Five reporters went on a government-arranged trip to a remote prison that houses a leader of the 1989 Tiananmen Square protests, but they were not allowed to speak to him.
While prison officials denied that Liu Gang, 33, or any other prisoners were tortured, as alleged by human rights groups, the reporters could not verify that for themselves, according to notes of the trip distributed Saturday on their return to Beijing.
The five reporters who went to the Lingyuan No. 2 Labor Reform Detachment in Liaoning Province were shown videotapes of Liu, who was third on the list of most-wanted students after the army crushed the pro-democracy protests on June 4, 1989. He was sentenced to six years in jail in 1991.

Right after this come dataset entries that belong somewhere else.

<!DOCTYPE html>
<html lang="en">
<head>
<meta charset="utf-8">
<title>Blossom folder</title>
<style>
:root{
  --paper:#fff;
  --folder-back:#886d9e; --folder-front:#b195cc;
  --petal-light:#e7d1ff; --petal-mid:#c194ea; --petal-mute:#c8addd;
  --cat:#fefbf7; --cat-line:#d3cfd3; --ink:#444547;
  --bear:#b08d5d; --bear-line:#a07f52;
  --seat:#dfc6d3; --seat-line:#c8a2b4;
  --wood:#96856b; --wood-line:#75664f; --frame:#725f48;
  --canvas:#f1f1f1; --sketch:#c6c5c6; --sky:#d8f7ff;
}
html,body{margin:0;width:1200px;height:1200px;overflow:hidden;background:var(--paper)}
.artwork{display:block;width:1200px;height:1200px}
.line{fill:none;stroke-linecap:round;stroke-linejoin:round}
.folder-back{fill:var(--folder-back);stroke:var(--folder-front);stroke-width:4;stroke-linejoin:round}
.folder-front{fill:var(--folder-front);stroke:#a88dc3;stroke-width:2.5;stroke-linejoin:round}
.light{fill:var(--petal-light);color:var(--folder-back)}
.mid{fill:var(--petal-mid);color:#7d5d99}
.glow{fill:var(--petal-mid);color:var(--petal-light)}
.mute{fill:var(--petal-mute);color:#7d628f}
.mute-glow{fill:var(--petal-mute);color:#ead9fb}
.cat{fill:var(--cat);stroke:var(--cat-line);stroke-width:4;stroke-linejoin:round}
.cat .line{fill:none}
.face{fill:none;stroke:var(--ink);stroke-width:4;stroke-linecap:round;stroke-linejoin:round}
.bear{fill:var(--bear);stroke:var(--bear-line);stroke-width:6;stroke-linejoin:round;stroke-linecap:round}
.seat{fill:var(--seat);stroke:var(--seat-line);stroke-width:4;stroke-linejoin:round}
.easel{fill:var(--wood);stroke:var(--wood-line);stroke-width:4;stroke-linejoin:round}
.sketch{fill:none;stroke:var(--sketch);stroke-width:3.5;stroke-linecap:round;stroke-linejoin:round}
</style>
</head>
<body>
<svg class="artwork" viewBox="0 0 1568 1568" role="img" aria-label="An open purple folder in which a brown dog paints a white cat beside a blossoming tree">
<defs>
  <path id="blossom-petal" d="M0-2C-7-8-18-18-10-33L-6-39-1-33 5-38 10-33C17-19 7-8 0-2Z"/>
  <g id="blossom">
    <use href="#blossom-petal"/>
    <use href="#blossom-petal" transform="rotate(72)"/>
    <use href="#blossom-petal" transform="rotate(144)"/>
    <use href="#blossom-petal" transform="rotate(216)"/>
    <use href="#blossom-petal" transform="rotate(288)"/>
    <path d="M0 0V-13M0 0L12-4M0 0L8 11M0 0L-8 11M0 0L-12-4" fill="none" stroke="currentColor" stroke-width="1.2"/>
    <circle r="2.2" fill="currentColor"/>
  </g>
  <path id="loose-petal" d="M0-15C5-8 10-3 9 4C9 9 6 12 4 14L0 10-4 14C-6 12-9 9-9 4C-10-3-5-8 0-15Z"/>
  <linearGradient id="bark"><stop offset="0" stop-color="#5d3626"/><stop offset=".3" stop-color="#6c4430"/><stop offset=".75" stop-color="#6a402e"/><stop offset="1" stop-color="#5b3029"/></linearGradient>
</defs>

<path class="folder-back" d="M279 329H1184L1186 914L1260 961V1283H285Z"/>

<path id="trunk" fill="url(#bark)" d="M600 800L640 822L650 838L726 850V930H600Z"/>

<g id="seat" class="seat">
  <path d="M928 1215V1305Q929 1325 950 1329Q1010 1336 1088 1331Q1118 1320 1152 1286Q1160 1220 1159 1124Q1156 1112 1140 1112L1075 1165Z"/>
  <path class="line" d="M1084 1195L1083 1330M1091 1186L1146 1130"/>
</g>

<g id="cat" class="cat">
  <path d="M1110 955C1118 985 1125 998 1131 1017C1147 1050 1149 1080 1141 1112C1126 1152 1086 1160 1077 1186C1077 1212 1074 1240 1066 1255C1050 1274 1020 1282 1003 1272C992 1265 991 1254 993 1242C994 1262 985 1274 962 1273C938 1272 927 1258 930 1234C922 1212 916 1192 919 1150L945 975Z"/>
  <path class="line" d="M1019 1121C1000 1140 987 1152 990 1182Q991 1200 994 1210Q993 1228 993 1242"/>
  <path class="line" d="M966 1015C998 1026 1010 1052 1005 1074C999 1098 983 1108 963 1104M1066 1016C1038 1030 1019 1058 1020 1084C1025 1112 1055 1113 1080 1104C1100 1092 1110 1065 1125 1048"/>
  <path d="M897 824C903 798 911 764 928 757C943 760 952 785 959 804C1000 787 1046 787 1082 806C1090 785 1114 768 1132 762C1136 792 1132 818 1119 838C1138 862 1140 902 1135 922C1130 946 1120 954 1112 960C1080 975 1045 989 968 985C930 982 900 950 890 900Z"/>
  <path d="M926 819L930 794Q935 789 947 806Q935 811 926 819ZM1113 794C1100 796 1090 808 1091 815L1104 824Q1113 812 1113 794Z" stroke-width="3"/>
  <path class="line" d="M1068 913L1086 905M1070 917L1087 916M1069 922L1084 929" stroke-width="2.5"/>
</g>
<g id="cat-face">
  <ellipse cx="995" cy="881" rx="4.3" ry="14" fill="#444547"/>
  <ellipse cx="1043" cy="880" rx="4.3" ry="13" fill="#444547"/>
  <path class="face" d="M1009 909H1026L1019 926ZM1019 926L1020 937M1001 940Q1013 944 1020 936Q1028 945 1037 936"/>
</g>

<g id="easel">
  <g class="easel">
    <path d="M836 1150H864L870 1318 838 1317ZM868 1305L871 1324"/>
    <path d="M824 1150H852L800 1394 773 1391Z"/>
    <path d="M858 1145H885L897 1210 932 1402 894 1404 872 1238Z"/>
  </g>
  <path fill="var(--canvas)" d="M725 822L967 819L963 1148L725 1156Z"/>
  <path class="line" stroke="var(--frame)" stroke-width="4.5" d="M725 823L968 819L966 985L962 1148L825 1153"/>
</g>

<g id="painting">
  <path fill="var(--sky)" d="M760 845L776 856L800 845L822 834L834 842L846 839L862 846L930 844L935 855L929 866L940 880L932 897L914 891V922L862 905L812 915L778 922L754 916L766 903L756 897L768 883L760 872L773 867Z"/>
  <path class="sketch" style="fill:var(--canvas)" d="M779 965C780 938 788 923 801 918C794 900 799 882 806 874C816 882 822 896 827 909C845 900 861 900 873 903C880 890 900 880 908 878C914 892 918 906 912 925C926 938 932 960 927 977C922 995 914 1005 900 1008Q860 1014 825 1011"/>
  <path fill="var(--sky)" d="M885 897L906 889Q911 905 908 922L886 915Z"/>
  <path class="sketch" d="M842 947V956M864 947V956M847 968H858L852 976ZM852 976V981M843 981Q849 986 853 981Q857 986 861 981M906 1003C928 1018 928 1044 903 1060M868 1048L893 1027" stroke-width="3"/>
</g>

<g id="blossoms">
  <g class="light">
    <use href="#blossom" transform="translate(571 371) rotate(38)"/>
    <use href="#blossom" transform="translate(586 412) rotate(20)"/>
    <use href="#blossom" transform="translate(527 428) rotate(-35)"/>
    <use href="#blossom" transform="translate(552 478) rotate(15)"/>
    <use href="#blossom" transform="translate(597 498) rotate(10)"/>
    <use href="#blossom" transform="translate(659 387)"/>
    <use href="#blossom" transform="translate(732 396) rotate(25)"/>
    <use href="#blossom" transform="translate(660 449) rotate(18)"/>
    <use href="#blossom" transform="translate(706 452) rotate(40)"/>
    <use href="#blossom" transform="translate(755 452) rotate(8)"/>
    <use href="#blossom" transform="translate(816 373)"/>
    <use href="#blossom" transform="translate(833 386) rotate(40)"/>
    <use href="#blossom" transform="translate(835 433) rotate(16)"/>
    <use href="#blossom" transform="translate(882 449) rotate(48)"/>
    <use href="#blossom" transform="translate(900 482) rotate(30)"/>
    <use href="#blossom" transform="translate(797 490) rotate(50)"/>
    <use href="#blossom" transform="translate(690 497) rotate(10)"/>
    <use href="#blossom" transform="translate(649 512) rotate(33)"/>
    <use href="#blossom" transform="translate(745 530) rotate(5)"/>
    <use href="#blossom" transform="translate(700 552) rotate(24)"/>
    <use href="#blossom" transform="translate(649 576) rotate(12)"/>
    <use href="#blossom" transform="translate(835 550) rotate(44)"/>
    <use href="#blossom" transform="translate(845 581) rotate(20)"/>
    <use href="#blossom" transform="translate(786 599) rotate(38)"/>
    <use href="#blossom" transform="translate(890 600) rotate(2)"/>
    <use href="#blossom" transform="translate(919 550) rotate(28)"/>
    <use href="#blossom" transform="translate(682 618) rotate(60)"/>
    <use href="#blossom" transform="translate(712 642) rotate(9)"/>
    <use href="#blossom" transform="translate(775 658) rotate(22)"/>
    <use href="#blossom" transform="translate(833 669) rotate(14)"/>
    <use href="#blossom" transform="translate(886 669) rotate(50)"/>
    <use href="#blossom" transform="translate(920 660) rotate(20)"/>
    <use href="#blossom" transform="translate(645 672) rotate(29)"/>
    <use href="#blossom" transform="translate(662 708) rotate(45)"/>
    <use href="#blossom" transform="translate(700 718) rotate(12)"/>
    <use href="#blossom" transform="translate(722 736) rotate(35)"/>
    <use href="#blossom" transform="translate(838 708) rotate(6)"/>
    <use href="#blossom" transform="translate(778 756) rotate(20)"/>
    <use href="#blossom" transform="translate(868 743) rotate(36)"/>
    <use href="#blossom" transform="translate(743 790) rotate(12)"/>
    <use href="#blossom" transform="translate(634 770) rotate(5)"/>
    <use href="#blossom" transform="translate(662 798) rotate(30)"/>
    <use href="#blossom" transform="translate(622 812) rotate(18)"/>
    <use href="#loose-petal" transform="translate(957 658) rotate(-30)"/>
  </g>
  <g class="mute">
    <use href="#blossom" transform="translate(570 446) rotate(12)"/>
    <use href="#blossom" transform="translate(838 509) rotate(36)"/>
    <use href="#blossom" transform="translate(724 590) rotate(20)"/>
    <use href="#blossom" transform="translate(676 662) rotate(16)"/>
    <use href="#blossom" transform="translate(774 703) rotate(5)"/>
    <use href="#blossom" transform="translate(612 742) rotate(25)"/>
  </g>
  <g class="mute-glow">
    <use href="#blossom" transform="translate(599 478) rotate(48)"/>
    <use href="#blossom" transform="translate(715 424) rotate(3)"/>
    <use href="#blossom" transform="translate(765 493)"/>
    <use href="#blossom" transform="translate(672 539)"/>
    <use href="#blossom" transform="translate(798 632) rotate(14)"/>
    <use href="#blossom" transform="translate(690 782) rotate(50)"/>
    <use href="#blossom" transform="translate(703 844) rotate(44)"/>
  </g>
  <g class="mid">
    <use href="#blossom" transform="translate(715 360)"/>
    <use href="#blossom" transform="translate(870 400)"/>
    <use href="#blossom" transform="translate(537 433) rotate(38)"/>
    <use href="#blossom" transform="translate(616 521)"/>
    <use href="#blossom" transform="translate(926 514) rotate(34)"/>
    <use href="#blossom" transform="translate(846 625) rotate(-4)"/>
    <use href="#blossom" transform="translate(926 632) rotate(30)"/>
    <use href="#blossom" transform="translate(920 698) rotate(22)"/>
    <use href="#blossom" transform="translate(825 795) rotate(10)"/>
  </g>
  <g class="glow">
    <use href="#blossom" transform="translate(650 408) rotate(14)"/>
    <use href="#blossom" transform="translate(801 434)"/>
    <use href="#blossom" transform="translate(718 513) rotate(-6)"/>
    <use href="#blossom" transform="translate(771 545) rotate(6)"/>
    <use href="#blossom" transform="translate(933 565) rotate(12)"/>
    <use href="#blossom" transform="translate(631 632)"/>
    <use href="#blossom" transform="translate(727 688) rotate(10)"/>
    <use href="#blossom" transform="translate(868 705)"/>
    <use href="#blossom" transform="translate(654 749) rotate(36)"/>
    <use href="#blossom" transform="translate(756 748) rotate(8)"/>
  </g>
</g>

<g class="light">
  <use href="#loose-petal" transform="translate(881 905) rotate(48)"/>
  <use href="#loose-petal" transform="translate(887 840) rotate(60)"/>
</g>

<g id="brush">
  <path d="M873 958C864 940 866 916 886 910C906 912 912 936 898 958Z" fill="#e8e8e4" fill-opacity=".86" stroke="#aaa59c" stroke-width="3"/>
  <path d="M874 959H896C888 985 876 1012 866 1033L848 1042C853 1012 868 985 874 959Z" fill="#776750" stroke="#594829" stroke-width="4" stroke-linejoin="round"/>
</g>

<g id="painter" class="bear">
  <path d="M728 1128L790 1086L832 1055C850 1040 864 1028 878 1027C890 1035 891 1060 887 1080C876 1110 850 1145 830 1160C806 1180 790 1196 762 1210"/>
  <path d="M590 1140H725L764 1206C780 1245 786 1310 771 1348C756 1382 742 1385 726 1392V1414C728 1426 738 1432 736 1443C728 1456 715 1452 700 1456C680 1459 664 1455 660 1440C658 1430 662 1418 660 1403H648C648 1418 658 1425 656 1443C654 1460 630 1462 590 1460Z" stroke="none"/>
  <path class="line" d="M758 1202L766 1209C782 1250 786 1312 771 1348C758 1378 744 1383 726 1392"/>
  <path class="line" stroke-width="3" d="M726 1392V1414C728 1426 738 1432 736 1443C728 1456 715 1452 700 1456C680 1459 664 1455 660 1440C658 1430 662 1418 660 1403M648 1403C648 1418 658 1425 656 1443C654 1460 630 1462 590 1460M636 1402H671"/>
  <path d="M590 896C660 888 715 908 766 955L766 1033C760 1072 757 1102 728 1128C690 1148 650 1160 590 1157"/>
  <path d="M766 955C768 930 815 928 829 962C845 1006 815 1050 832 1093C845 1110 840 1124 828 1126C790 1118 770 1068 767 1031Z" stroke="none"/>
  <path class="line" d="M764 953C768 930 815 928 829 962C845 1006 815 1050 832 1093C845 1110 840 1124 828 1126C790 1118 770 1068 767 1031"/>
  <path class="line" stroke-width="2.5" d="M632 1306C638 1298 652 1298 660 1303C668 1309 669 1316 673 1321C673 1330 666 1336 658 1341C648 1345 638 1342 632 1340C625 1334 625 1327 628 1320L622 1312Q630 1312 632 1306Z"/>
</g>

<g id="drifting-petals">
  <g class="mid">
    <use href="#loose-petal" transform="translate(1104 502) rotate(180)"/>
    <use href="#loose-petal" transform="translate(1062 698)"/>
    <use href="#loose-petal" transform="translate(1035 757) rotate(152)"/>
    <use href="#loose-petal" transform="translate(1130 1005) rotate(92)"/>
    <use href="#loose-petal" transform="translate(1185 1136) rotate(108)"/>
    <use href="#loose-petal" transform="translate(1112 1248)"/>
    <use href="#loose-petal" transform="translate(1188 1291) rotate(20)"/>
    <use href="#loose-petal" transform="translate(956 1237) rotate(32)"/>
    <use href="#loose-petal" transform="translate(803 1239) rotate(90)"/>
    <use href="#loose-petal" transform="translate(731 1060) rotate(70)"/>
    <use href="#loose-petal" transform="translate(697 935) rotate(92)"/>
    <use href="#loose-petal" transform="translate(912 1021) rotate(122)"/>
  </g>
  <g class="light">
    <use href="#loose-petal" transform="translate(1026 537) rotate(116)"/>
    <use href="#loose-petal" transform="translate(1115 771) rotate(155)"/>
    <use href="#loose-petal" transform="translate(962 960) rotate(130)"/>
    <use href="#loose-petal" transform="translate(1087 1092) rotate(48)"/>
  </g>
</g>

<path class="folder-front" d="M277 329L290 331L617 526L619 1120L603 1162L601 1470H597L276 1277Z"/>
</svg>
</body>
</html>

At one point, officials told the reporters to go to a window where they could see Liu walking with guards. They were then shown Liu smoking a cigarette and talking to guards on a closed-circuit television link that had no sound.
Human rights groups and Liu's family members have alleged the dissident has suffered from a wide range of physical and psychological torture.
"This has never happened, not only to Liu Gang but to others," warden Xin Tingquan told the reporters. "We are a civilized prison which operates according to the law."
One reporter on the trip said Liu looked overweight and had bad skin.